-------- RECORDED DATA --------
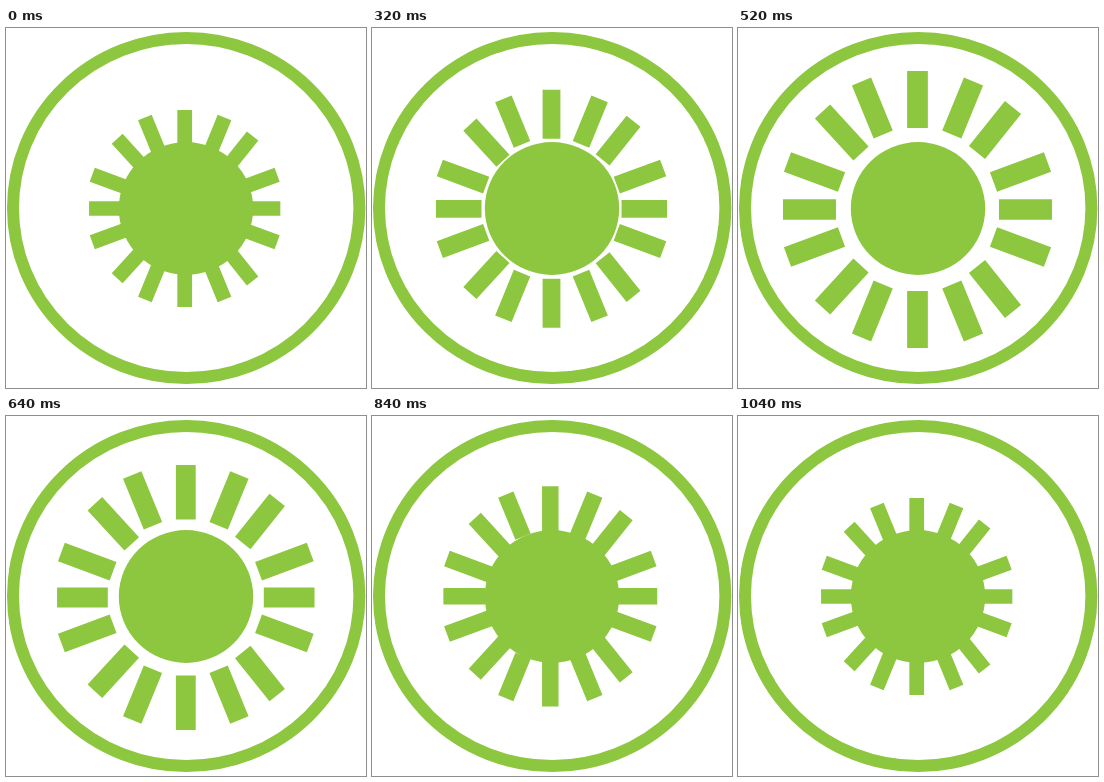
These frames come from a looping animation (360 px wide and 360 px high, 1160 ms). An HTML page:

```html
<!DOCTYPE html>
<html lang="en">
<head>
<meta charset="utf-8">
<title>Pulsing sun</title>
<style>
  html, body { margin: 0; width: 100%; height: 100%; overflow: hidden; background: #fff; }
  svg { display: block; width: 100vw; height: 100vh; }
</style>
</head>
<body>
<svg viewBox="0 0 360 360">
  <ellipse cx="180.2" cy="180" rx="173.2" ry="170" fill="none" stroke="#8dc63f" stroke-width="12"/>
  <path id="rays" fill="none" stroke="#8dc63f" stroke-width="20.7"/>
  <ellipse cx="180" cy="180.5" rx="67.2" ry="66.4" fill="#8dc63f"/>
</svg>
<script>
const rays = document.getElementById('rays');
const LOOP = 1160;

// Rays at full size, relative to the centre: inner x, y, outer x, y
const mirrored = [
  [76, 27.5, 130, 47.5],
  [34.3, 75, 56, 128],
];
const single = [
  [81.5, 0, 134.5, 0], [-81.5, 0, -134.5, 0],
  [0, 81.5, 0, 138.5], [0, -81.5, 0, -138.5],
  [59.5, 57, 95.5, 102], [59.5, -57, 95.5, -102],
  [-56.5, 56, -95, 98], [-56.5, -56, -95, -98],
];
const flip = ([a, b, c, d], sx, sy) => [a * sx, b * sy, c * sx, d * sy];
const all = single.concat(mirrored.flatMap(r =>
  [[1, 1], [-1, 1], [1, -1], [-1, -1]].map(([sx, sy]) => flip(r, sx, sy))));
rays.setAttribute('d', all.map(([a, b, c, d]) => `M${a} ${b}L${c} ${d}`).join(''));

// Poses from drawn in to spread out: scale, centre x, centre y
const poses = [
  [0.711, 178.7, 180.5],
  [0.754, 178.6, 180.4],
  [0.795, 178.3, 180.3],
  [0.859, 179.5, 180.8],
  [0.911, 179.7, 181.2],
  [0.957, 179.8, 181.5],
  [1, 179.5, 181.5],
];

// Hold times; the way back mirrors the way out
const holds = [120, 80, 120, 40, 80, 80];
const starts = holds.reduce((list, hold) => [...list, list.at(-1) + hold], [0]);

function draw(time) {
  const t = time % LOOP;
  const back = t >= LOOP / 2;
  const index = back
    ? starts.findLastIndex(s => s <= LOOP - t - 1e-6)
    : starts.findLastIndex(s => s <= t);
  const [scale, x, y] = poses[index];
  rays.setAttribute('transform', `translate(${x} ${y}) scale(${scale})`);
}

const begin = performance.now();
function tick() {
  draw(performance.now() - begin);
  requestAnimationFrame(tick);
}
draw(0);
requestAnimationFrame(tick);
</script>
</body>
</html>
```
--------
_TASK OBJECTIVE:_ Scan the lines above for the word "body", then copy each line that has it.

_SOLVED EXERCISE:_
  html, body { margin: 0; width: 100%; height: 100%; overflow: hidden; background: #fff; }
<body>
</body>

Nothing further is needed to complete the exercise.